Typically, this is because information management systems have not been designed with data protection principles in mind. They tend to be disaggregated, unconnected, and overloaded with personal data, over which insufficient control has been exercised in its processing.

Yet, to quote the view of the UK’s Information Commissioner:


“Given that subject access has been a feature of data protection law since the 1980s, your information management systems should facilitate dealing with SARs. They should allow you to easily locate and extract personal data in response to subject access requests. Systems should be designed to allow for the redaction of third party data where this is deemed necessary. Not only should your systems have the technical capability to search for the information necessary to respond to a SAR, but they should also operate by reference to effective records management policies. For example, it is good practice to have a well-structured fileplan and standard file-naming conventions for electronic documents, and for the retention and deletion of documents to be governed by a clear retention policy. If you are buying a new information management system, you should consider including requirements in the specification about searching and SARs”[8]

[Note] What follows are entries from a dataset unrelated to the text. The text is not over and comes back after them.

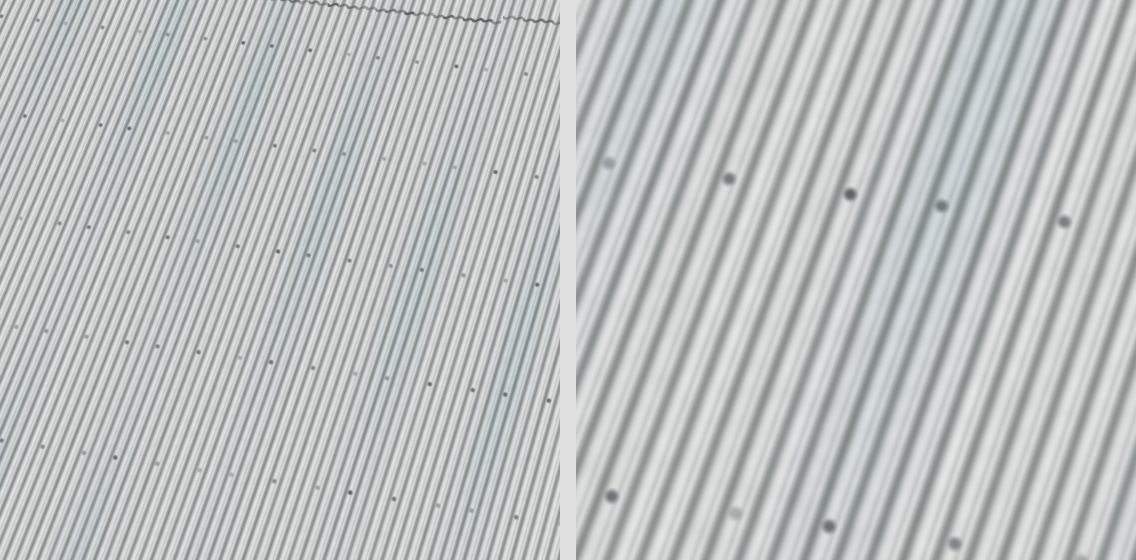
Left, the full canvas; right, a detail of the centre.
Reproduce this texture procedurally as a WebGL 2 fragment shader.

```glsl
#version 300 es
precision highp float;

uniform vec2 u_resolution;
out vec4 fragColor;

// Perspective of the panels: one unit is a panel across, a rivet row up
const vec2 VIEW_CENTER = vec2(0.551, 0.544);
const vec2 ACROSS_AXIS = vec2(0.2001, -0.0257);
const vec2 UP_AXIS = vec2(0.0652, 0.1857);
const vec2 DEPTH_SLOPE = vec2(-0.010, 0.0262);

// Ribs
const float RIBS_PER_PANEL = 11.0;
const float RIB_PHASE = 0.40;
const float GROOVE_HALF_WIDTH = 0.27;
const vec3 GROOVE_COLOR = vec3(0.535, 0.548, 0.545);
const vec3 SHEET_COLOR = vec3(0.803, 0.810, 0.808);
const vec3 CREST_COLOR = vec3(0.872, 0.876, 0.874);

// Rivets and sheet end
const float RIVET_STEP = 4.0;
const float RIVET_RADIUS = 0.0058;
const vec3 RIVET_COLOR = vec3(0.34, 0.36, 0.37);
const float SEAM_ROW = 2.50;
const float SEAM_JUMP = 0.06;
const float SEAM_HALF_WIDTH = 0.024;
const vec3 SEAM_COLOR = vec3(0.33, 0.34, 0.34);

// Weathering
const vec3 OVERLAP_TINT = vec3(0.925, 0.955, 0.975);
const float RIB_VARIATION = 0.16;
const float MOTTLE_AMOUNT = 0.035;

float hash(vec2 p) {
    vec3 q = fract(vec3(p.xyx) * 0.1031);
    q += dot(q, q.yzx + 33.33);
    return fract((q.x + q.y) * q.z);
}

// Distance to the nearest scattered point
float cellular(vec2 p) {
    vec2 cell = floor(p);
    float nearest = 2.0;
    for (int j = -1; j <= 1; j++) {
        for (int i = -1; i <= 1; i++) {
            vec2 id = cell + vec2(i, j);
            vec2 point = id + vec2(hash(id), hash(id + 71.0));
            nearest = min(nearest, distance(p, point));
        }
    }
    return nearest;
}

// Canvas position to panel and row coordinates
vec2 toPanel(vec2 uv) {
    vec2 p = uv - VIEW_CENTER;
    return inverse(mat2(ACROSS_AXIS, UP_AXIS) - outerProduct(p, DEPTH_SLOPE)) * p;
}

float bump(float x, float center, float width) {
    float d = (x - center) / width;
    return exp(-d * d);
}

vec3 ribColor(float rib, float row) {
    float pixel = fwidth(rib);
    float t = fract(rib);
    float grooveId = floor(rib + 0.5);
    float edge = min(t, 1.0 - t);
    float groove = 1.0 - smoothstep(0.0, GROOVE_HALF_WIDTH + 0.2 * pixel, edge);
    float wave = 0.5 + 0.5 * sin(row * 1.7 + grooveId * 2.4);
    groove *= 1.0 - RIB_VARIATION * (0.6 * hash(vec2(grooveId, 5.0)) + 0.4 * wave);

    // Bright crest, faint crease, weaker second crest
    float crest = bump(t, 0.39, 0.13) + 0.55 * bump(t, 0.72, 0.08);
    crest *= 0.8 + 0.4 * hash(vec2(floor(rib), 9.0));
    vec3 color = mix(SHEET_COLOR, CREST_COLOR, crest);
    color -= 0.03 * bump(t, 0.58, 0.06);
    return mix(color, GROOVE_COLOR, groove);
}

float rivetMask(vec2 panel) {
    float mask = 0.0;
    float row = floor(panel.y + 0.5);
    for (int k = 0; k < 3; k++) {
        float x = panel.x - float(k) * RIVET_STEP / RIBS_PER_PANEL;
        vec2 id = vec2(floor(x + 0.5), row);
        vec2 offset = mat2(ACROSS_AXIS, UP_AXIS) * (vec2(x, panel.y) - id);
        float strength = mix(0.35, 0.95, hash(id * 3.0 + vec2(k, 40.0)));
        float spot = 1.0 - smoothstep(0.2, 1.0, length(offset) / RIVET_RADIUS);
        mask = max(mask, strength * spot);
    }
    return mask;
}

float seamMask(vec2 panel, float rib) {
    float line = SEAM_ROW + SEAM_JUMP * step(1.0, panel.x);
    line += 0.010 * sin(rib * 6.2832) + 0.006 * sin(rib * 2.1);
    float strength = mix(0.35, 0.9, hash(vec2(floor(rib + 0.5), 17.0)));
    return strength * (1.0 - smoothstep(0.2, 1.0, abs(panel.y - line) / SEAM_HALF_WIDTH));
}

void main() {
    vec2 uv = gl_FragCoord.xy / u_resolution;
    vec2 panel = toPanel(uv);
    float rib = panel.x * RIBS_PER_PANEL + RIB_PHASE;
    vec3 color = ribColor(rib, panel.y);

    // Cool streaks where panels overlap, fading along their length
    float toOverlap = fract(panel.x + 0.5) - 0.5;
    float streak = bump(toOverlap, 0.0, 0.17);
    streak *= 0.6 + 0.4 * sin(panel.y * 1.3 + panel.x * 0.9 + 0.8);
    color *= mix(vec3(1.0), OVERLAP_TINT, streak);

    // Grime stretched along the ribs
    float mottle = cellular(vec2(rib * 1.5, panel.y * 14.0)) - 0.5;
    color *= 1.0 - MOTTLE_AMOUNT * mottle;

    color = mix(color, RIVET_COLOR, rivetMask(panel));
    color = mix(color, SEAM_COLOR, seamMask(panel, rib));
    fragColor = vec4(color, 1.0);
}
```
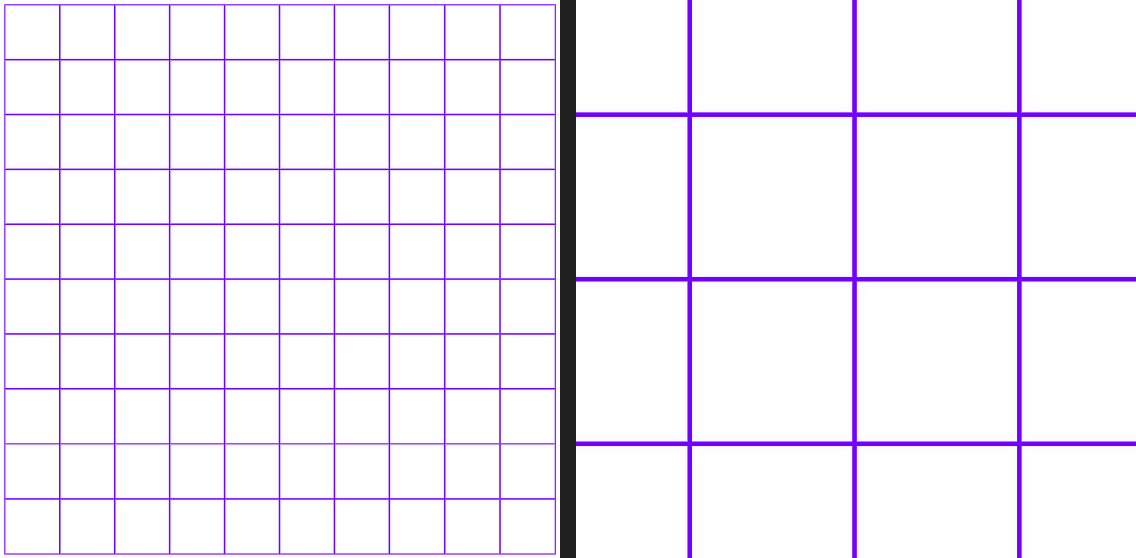
Left: the whole. Right: its middle third, enlarged.
Reproduce this pattern procedurally as a Shadertoy shader.

```glsl
// A ten by ten grid of thin violet lines on white, inside a narrow margin.
// Each axis finds its nearest rule and turns the distance into coverage;
// the last cells are slightly wider, and the outer frame is finer.

#define CELLS 10.0
#define MARGIN 0.00863
#define PITCH vec2(0.0981, 0.0983)
#define STRETCH vec2(0.00066, 0.0004)
#define STRETCH_FROM 7.0
#define INNER_WIDTH 0.00275
#define FINE_WIDTH 0.0020
#define HALO_RADIUS 0.0045
#define HALO_STRENGTH 0.025
#define INK vec3(0.44, 0.0, 1.0)
#define PAPER vec3(1.0)

// Position of the rules with the given indices, as a fraction of the canvas
vec2 rulePosition(vec2 index) {
    return MARGIN + PITCH * index + STRETCH * max(index - STRETCH_FROM, 0.0);
}

// Part of a pixel covered by a band, with all lengths in pixels
vec2 bandCoverage(vec2 dist, vec2 width) {
    vec2 lower = max(dist - 0.5, -0.5 * width);
    vec2 upper = min(dist + 0.5, 0.5 * width);
    return clamp(upper - lower, 0.0, 1.0);
}

void mainImage(out vec4 fragColor, in vec2 fragCoord) {
    // Rows are counted downward from the upper edge
    vec2 size = iResolution.xy;
    vec2 uv = fragCoord / size;
    uv.y = 1.0 - uv.y;

    // Nearest vertical rule in x, nearest horizontal rule in y
    vec2 index = clamp(floor((uv - MARGIN) / PITCH + 0.5), 0.0, CELLS);
    vec2 dist = abs(uv - rulePosition(index)) * size;

    // The frame and one lower row are drawn finer
    vec2 fine = step(CELLS * 0.5 - 0.5, abs(index - CELLS * 0.5));
    fine.y = max(fine.y, 1.0 - step(0.5, abs(index.y - 8.0)));
    vec2 width = mix(vec2(INNER_WIDTH), vec2(FINE_WIDTH), fine) * size.y;

    // Rules stop at the frame, so each axis is cut by the other's extent
    vec2 first = rulePosition(vec2(0.0));
    vec2 last = rulePosition(vec2(CELLS));
    vec2 inset = min(uv - first, last - uv) * size;
    vec2 extent = clamp(inset + 0.5 * FINE_WIDTH * size.y + 0.5, 0.0, 1.0);

    // Solid line with a faint soft fringe
    vec2 reach = dist / (HALO_RADIUS * size.y);
    vec2 halo = HALO_STRENGTH * exp(-reach * reach);
    vec2 ink = max(bandCoverage(dist, width), halo) * extent.yx;

    fragColor = vec4(mix(PAPER, INK, max(ink.x, ink.y)), 1.0);
}
```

Our view is that an effective information management system, of the type identified by the ICO, is critical to an effective data protection programme generally, not just to SARs specifically. However, this does not mean advocating significant investment in new technology. Rather, it means gaining a thorough understanding of the business needs that are fulfilled by its processing of personal data, then establishing a robust data governance framework which facilitates data processing in an aggregated, non-repetitive and efficient way.


In the context of responding to a SAR, this will facilitate:

  • identification of where personal data is stored (whether physically or digitally);
  • collation of personal data in a format that responds appropriately to the SAR;
  • a review of the personal data so the information concerning the personal data can be verified, and the impact on the rights and freedoms of others by disclosure of the personal data established;
  • cleansing of the personal data and the removal of items that would adversely affect the rights and freedoms of others; and
  • the rectification or deletion of personal data in an auditable way.

As we approach the implementation date for GDPR, it is time to move from establishing the “what” of GDPR, to the “how”. This means addressing the fundamentals of how GDPR will be implemented within your business through its people, policies, procedures, and systems. In doing so, properly understanding the practical impact of GDPR (and its constituent elements, like subject access rights) on your business will be critical, ensuring a risk-based approach is adopted and longevity is built into the overall GDPR programme. There is no cure to GDPR, but what you do now will dictate the ability of your business to deal with the likely strains of its impact.



[1] This risk has already manifested itself in the financial services industry, and is likely to contaminate other industries given the nature of GDPR.

[2] Durant v Financial Services Authority [2003] EWCA Civ 1746

[3] The ICO’s SAR Code of Practice (20170609) states “a SAR that is made as part of a bulk request has the same legal status as a SAR that is made individually; the purpose for which a SAR is made does not affect its validity, or your duty to respond to it”.

[4] It is acknowledged that not all businesses face this risk in the same way. Consumer businesses face most risk, particularly those whose relationship with the public is poor or where public backlash may be a risk based on particular issues.

[5] (per GDPR, Article 15 (1) (a-h))

[6] For example, if a request is made orally and the identity of the requestor cannot be verified.

[7] As required by GDPR Article 15(3)

[8] ICO’s SAR Code of Practice, at Page 21